In Dressing for the Culture Wars: Style & the Politics of Self-Presentation in the 1960s & 1970s, Betty Luther Hillman opens an area of investigation that has been neglected by many scholars in the fields of political activism and cultural conflicts: fashion. This book gives a glimpse into the changing styles of self-presentation that shaped the politics, culture, and social movements of the 1960s and 1970s, while illustrating how culture and dress contributed to the conflict and turbulence of these decades. For those interested in the culture wars and the counter culture of these decades, this manuscript highlights changing style, self-presentation, and their political implications. In six concise, tight, well-organized chapters, Hillman employs a fashion lens to explore the political uses of popular hair and dress styles by participants in that era's culture wars.
Hillman makes the case that beards, jeans, afros, colorful clothing, etc. became subversions against American sexism, racism, imperialism, materialism, and conformism. These cultural tactics were able to unite many of these social movements and Hillman successfully shows readers how self-fashioning became a central symbol during the political conflicts of the 1960s and 1970s. While other scholarly texts allude to the importance of cultural, social, and political movements of this time period, this is the first text to do so seriously through the lens of fashion and style as the main focus. Other scholars, such as George Cotkin, delve into the cultural history of the same time period, but through a consumer culture lens. Hillman, on the other hand, engages with a population that rejected consumerist practices. In this way, she brings a fresh aesthetic to old cultural and political studies, forging her way through the politics of style.

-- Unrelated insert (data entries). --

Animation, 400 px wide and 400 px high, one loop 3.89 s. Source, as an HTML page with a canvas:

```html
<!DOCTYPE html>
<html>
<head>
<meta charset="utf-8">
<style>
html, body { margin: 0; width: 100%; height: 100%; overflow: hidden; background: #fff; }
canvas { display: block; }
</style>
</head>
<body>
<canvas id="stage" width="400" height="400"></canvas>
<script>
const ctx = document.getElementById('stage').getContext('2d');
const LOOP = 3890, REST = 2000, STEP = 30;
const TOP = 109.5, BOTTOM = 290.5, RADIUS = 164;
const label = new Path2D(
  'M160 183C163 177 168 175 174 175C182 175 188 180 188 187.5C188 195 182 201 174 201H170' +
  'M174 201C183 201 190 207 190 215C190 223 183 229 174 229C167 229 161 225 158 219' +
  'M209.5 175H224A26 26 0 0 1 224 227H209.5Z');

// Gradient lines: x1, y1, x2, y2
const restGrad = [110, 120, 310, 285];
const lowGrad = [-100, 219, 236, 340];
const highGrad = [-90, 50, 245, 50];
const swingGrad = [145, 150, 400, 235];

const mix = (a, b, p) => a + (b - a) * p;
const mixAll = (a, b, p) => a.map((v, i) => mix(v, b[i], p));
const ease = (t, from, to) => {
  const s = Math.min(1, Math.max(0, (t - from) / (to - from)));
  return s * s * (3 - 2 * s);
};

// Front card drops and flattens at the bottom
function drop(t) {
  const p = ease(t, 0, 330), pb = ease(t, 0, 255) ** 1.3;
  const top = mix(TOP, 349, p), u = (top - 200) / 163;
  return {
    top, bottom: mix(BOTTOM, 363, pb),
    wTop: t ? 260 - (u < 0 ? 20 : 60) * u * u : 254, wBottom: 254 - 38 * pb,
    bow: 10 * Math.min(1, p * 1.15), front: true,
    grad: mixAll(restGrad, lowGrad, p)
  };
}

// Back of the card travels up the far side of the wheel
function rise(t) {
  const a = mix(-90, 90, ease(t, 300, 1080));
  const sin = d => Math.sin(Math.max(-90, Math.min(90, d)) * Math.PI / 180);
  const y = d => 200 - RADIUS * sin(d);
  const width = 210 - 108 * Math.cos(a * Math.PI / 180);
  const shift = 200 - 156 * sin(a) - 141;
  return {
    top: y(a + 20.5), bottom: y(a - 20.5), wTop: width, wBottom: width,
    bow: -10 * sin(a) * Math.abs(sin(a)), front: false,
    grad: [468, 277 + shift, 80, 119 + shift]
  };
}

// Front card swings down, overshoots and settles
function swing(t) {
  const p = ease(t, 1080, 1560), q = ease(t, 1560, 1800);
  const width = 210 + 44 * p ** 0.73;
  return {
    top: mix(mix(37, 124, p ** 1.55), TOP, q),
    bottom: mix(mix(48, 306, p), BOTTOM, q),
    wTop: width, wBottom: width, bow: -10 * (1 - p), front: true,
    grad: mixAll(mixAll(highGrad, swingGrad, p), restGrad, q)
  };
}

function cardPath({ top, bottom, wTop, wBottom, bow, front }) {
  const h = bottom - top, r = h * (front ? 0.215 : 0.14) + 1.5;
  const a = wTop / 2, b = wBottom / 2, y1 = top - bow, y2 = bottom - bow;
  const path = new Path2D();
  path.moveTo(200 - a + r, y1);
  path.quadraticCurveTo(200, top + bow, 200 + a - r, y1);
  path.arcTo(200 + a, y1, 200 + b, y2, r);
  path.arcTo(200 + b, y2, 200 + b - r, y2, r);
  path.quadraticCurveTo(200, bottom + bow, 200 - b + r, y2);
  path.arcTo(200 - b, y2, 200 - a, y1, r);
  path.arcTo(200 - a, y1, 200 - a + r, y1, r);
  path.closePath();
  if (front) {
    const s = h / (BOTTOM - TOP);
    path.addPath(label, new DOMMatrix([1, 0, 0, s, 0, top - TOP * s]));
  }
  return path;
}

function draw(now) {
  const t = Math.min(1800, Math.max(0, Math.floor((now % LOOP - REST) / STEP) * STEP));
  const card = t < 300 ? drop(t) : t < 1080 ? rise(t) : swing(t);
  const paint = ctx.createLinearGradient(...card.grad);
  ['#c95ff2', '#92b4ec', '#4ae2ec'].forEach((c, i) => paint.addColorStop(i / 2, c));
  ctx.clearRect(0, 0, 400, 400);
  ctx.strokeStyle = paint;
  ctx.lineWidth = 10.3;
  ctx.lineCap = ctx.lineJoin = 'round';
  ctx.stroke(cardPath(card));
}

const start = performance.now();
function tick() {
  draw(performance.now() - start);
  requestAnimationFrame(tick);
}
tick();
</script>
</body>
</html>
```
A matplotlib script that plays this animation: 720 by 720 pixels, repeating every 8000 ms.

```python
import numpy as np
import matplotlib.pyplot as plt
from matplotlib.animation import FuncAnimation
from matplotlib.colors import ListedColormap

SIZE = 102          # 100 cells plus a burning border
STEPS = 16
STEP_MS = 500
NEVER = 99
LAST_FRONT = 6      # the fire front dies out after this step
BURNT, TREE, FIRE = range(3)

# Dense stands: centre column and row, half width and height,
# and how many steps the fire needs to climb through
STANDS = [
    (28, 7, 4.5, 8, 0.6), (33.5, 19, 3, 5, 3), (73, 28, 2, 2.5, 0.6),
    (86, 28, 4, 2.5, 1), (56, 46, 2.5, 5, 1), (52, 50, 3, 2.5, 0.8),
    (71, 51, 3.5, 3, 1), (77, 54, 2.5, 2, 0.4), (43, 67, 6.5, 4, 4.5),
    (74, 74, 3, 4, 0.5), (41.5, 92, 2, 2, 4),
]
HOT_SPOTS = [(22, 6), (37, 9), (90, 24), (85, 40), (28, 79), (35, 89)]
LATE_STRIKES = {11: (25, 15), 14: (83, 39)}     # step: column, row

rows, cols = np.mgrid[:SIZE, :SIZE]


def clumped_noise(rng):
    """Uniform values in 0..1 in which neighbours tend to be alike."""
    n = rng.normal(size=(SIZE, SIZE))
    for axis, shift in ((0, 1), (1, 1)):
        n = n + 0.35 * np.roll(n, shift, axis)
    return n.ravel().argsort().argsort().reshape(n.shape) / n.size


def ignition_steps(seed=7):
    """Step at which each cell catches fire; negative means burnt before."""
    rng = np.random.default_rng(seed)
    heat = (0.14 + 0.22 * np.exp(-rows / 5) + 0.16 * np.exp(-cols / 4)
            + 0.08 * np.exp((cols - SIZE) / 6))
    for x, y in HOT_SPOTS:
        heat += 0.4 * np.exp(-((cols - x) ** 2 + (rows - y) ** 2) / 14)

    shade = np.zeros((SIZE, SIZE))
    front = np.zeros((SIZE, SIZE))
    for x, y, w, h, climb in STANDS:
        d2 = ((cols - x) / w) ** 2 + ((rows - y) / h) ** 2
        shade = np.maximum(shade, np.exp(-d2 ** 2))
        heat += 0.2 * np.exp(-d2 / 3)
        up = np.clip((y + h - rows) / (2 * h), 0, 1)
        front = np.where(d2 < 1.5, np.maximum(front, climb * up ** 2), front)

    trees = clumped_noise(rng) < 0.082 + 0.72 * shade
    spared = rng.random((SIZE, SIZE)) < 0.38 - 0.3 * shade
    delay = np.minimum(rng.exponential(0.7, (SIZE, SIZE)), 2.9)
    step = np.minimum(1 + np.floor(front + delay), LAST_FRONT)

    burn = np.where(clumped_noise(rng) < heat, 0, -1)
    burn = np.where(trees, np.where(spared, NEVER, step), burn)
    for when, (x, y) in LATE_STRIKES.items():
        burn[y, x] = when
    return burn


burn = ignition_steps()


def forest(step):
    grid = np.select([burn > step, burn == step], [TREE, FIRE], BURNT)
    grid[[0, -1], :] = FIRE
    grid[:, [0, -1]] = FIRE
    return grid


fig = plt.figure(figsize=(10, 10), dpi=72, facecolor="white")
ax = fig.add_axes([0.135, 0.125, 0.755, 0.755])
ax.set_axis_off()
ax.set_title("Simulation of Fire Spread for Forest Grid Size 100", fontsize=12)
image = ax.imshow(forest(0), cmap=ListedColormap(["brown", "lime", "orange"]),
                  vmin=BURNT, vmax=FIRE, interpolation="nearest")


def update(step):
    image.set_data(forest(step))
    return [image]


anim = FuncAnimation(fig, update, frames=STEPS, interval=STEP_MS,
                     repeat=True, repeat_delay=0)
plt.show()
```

This 2015 text includes full photographic illustrations and extensive notes and bibliography sections. Hillman uses primary sources like grassroots newspapers, magazine articles, advertisements, periodicals, court papers and cases, photographs, and memoirs to fill her chapters with true accounts and examples, which help accomplish her purpose of demonstrating that fashion influenced the politics of the time. This...